The last half century has not been kind to the mainline denominations. Membership in their respective churches has declined significantly in terms of percentage of population. There are many reasons for why this has happened and though many programs have been tried, none have reversed the situation. Now the mainline churches are looking to their evangelical and free-church cousins and thinking about finding new ways to communicating their message to the community.
Dan Gilgoff reports on the situation in U.S. News and World report:
The key seems to be in finding ways to connect effectively with people under the age of 35 who describe themselves as “spiritual” but who have not, as of yet, connected with organized faith. Denominations are looking at the ways that the mega-churches have managed to connect to see if there’s some lessons to be learned there.
One of the first steps seems to be a wholesale reworking of denominational communications strategy. The Methodist Church has committed more than 20 million dollars to a new advertising campaign in an attempt to communicate the denominations message to people who might not be willing to enter a congregation’s doors. The Episcopal Church has followed suit, but not really committed any money to the effort, hoping instead to connect using “free” online tools and social networking strategies (as in the IamEpiscopalian micro-site).
Gilgoff writes of these branding and communications campaigns:
With their new branding campaigns, mainline churches are betting that many young Americans are looking for worship alternatives to politically conservative evangelical congregations. A recent study conducted for the United Methodist Church by the Barna Group, a consulting firm specializing in faith-based polling, found that a third of Americans under 35 consider themselves spiritual but are not deeply connected to a church. “These young people have rejected too close a tie between religion and politics,” says David Kinnaman, president of the Barna Group. “So the mainline sensibility provides a unique opportunity to speak to them.”

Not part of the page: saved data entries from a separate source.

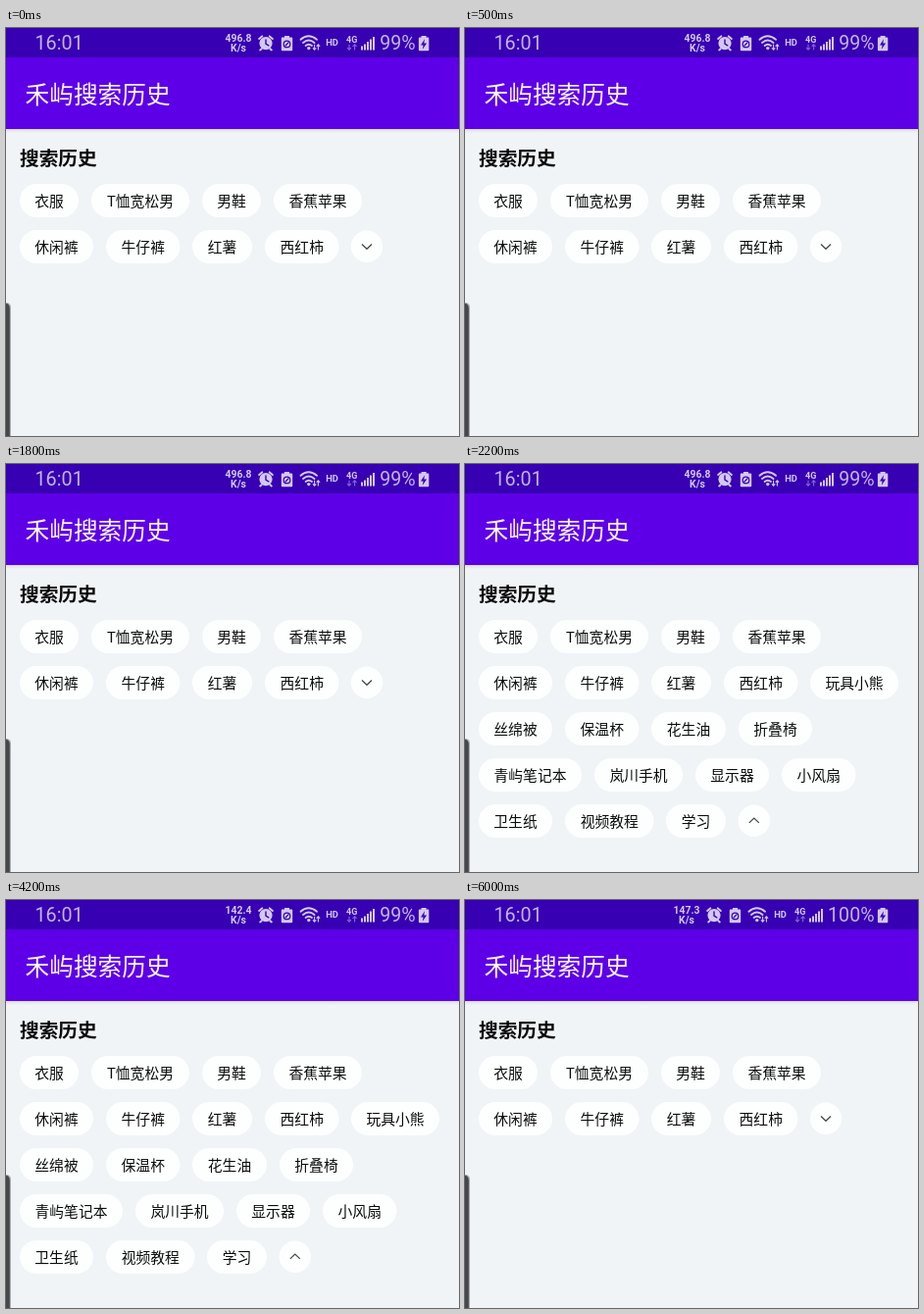
These frames come from a looping animation (462x416 px, 6100 ms). An HTML page:

```html
<!DOCTYPE html>
<html lang="zh-CN">
<head>
<meta charset="utf-8">
<title>搜索历史</title>
<style>
html, body { margin: 0; width: 100%; height: 100%; overflow: hidden; background: #f0f4f7; }
svg { display: block; width: 100%; height: 100%; font-family: Roboto, "Noto Sans CJK SC", "Noto Sans CJK", sans-serif; }
.cjk { font-family: "Noto Sans CJK SC", "Noto Sans CJK", sans-serif; }
.chip { font-size: 14.8px; text-anchor: middle; fill: #0c0c0c; }
.tiny { font-weight: 700; text-anchor: middle; }
.line { fill: none; stroke: #d3c8ee; stroke-linecap: round; }
.cut { fill: none; stroke: #3700b3; stroke-linecap: round; stroke-linejoin: round; }
</style>
</head>
<body>
<svg viewBox="0 0 462 416">
  <defs>
    <linearGradient id="shade" x2="0" y2="1">
      <stop offset="0" stop-color="#8d8f9c" stop-opacity=".22"/>
      <stop offset="1" stop-color="#8d8f9c" stop-opacity="0"/>
    </linearGradient>
  </defs>
  <rect width="462" height="416" fill="#f0f4f7"/>
  <rect y="103" width="462" height="4" fill="url(#shade)"/>
  <rect y="30" width="462" height="73" fill="#5e00e7"/>
  <rect width="462" height="30" fill="#3700b3"/>

  <g fill="#d3c8ee">
    <text x="29.5" y="22" font-size="19.8" fill="#c2b4e6">16:01</text>
    <g id="icons">
      <text id="speed" class="tiny" x="237" y="14.3" font-size="10.4"></text>
      <text class="tiny" x="237" y="23.8" font-size="10.4">K/s</text>

      <circle cx="265" cy="15.6" r="6.6"/>
      <path class="line" stroke-width="2" d="M258.2 11l3-2.6M271.8 11l-3-2.6M260.6 21.2l-1.4 1.2M269.4 21.2l1.4 1.2"/>
      <path class="cut" stroke-width="1.4" d="M265 12v4.2l2.8 1.6"/>

      <path d="M284 8h5v1.6h2.2q1 0 1 1v11.6q0 1-1 1h-9.4q-1 0-1-1V10.6q0-1 1-1H284z"/>
      <circle class="cut" cx="286.5" cy="16.4" r="3.3" stroke-width="1.2"/>
      <path class="cut" stroke-width="1.2" d="M285 18l3-3.2"/>

      <path class="line" stroke-width="1.9" d="M300.5 11.8q8-7 16.5 0M303 15q5.8-5 11.500 0M305.6 18q3.2-2.6 6.4 0"/>
      <circle cx="308.8" cy="20.6" r="1.7"/>
      <path class="line" stroke-width="1.1" d="M314.6 17v5M313.2 20.6l1.4 1.6 1.4-1.6M318.4 22v-5M317 18.4l1.4-1.6 1.4 1.6"/>

      <text class="tiny" x="332.5" y="18.3" font-size="9.4">HD</text>
      <text class="tiny" x="352.7" y="15" font-size="9">4G</text>
      <path class="line" stroke-width="1.1" opacity=".5" d="M350 17v5M348.3 20.4l1.700 1.8 1.7-1.8M355.6 22v-5M353.9 18.6l1.7-1.8 1.7 1.8"/>
      <path d="M362 18.5h2v4h-2zM365 16.5h2v6h-2zM368 14h2v8.5h-2zM371 11.5h2v11h-2zM374 9h2v13.5h-2z"/>
    </g>
    <text id="level" x="417.5" y="22" font-size="19.6" text-anchor="end" fill="#c2b4e6"></text>
    <path d="M423.6 8h5v1.6h1.7q1 0 1 1v11.6q0 1-1 1h-8.4q-1 0-1-1V10.6q0-1 1-1h1.7z"/>
    <path d="M427 11.2l-4 6.2h2.6l-.8 4.4 4.300-6.3h-2.8z" fill="#3700b3"/>
  </g>

  <text class="cjk" x="19.5" y="77" font-size="24.7" fill="#fbf8ff">禾屿搜索历史</text>
  <text class="cjk" x="14" y="140" font-size="19.7" font-weight="700" fill="#0a0a0a">搜索历史</text>

  <g id="base"></g>
  <g id="more"></g>
  <g id="toggle">
    <circle r="16.2" fill="#fdfffe"/>
    <path id="arrow" d="M-5-2.2L0 2.6 5-2.2" fill="none" stroke="#4a4a4a" stroke-width="1.3"/>
  </g>

  <path d="M0 280h1.5q3.5 1 3.5 5V416H0z" fill="#a9acb0"/>
  <path d="M0 281h1q2.8 1 2.8 5V416H0z" fill="#46474a"/>
</svg>
<script>
const LOOP = 6100;
const ROW_TOP = 159, ROW_STEP = 47, CHIP_H = 34;
const $ = id => document.getElementById(id);

// row, left edge, width, label
const baseChips = [
  [0, 14, 60, '衣服'], [0, 87, 100, 'T恤宽松男'], [0, 200, 60, '男鞋'], [0, 273, 90, '香蕉苹果'],
  [1, 14, 75, '休闲裤'], [1, 102, 75.5, '牛仔裤'], [1, 190, 61, '红薯'], [1, 264, 75.5, '西红柿']
];
const moreChips = [
  [1, 352, 90, '玩具小熊'],
  [2, 14, 75, '丝绵被'], [2, 102, 75.5, '保温杯'], [2, 190, 76, '花生油'], [2, 279, 75, '折叠椅'],
  [3, 14, 105, '青屿笔记本'], [3, 132, 90, '岚川手机'], [3, 235, 75, '显示器'], [3, 323, 75.5, '小风扇'],
  [4, 14, 75, '卫生纸'], [4, 102, 90.5, '视频教程'], [4, 205, 61, '学习']
];

// start time, open, speed, battery level
const steps = [
  [0, false, '496.8', 99],
  [2000, true, '496.8', 99],
  [2400, true, '142.4', 99],
  [4700, false, '142.4', 100],
  [6000, false, '147.3', 100]
];

function add(parent, tag, attrs, text = '') {
  const el = document.createElementNS(parent.namespaceURI, tag);
  for (const key in attrs) el.setAttribute(key, attrs[key]);
  el.textContent = text;
  parent.appendChild(el);
}

function addChips(parent, chips) {
  for (const [row, x, width, label] of chips) {
    const y = ROW_TOP + row * ROW_STEP;
    add(parent, 'rect', { x, y, width, height: CHIP_H, rx: CHIP_H / 2, fill: '#fdfffe' });
    add(parent, 'text', { class: 'chip', x: x + width / 2, y: y + 23 }, label);
  }
}

function show([, open, speed, level]) {
  $('more').setAttribute('visibility', open ? 'visible' : 'hidden');
  $('toggle').setAttribute('transform', open ? 'translate(294.8 363.7)' : 'translate(368 222.7)');
  $('arrow').setAttribute('transform', open ? 'scale(1 -1)' : '');
  $('speed').textContent = speed;
  $('level').textContent = level + '%';
  $('icons').setAttribute('transform', level > 99 ? 'translate(-11 0)' : '');
}

addChips($('base'), baseChips);
addChips($('more'), moreChips);

const start = performance.now();
let current;
function frame() {
  const t = (performance.now() - start) % LOOP;
  const step = steps.filter(s => s[0] <= t).pop();
  if (step !== current) show(current = step);
  requestAnimationFrame(frame);
}
frame();
</script>
</body>
</html>
```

Barna’s polling also found that young Americans share an increasingly global outlook and a concern for social justice issues like poverty. Ninety-six percent say they want to make a difference in the world. So the United Methodist Church’s new ads and website feature Methodist-led service projects around the globe. The Lutheran Church’s new branding campaign, called “God’s Work, Our Hands,” spotlights a church soup kitchen in North Dakota and a mission in Senegal that teaches women business skills.
For all their marketing research and high production value, though, mainliners’ branding campaigns face big challenges. Many young people are more likely to volunteer through college organizations or groups like Habitat for Humanity than by joining a new church. Indeed, some religion scholars say the campaigns’ social justice messages aren’t distinct enough to break through. “Study after study has shown that religions that grow are the ones that are hard-core in some way. They have something that differs sharply from the culture in which they operate,” says Boston University’s Prothero. “That’s the problem with mainline Protestantism: It’s not different enough from mainstream America.”
Interesting point there in that final paragraph. Is there some way that the Episcopal Church can differentiate itself sufficiently from the mainstream of America as to be seen as “hard-core”? Is that something we as Anglican Christians really can do?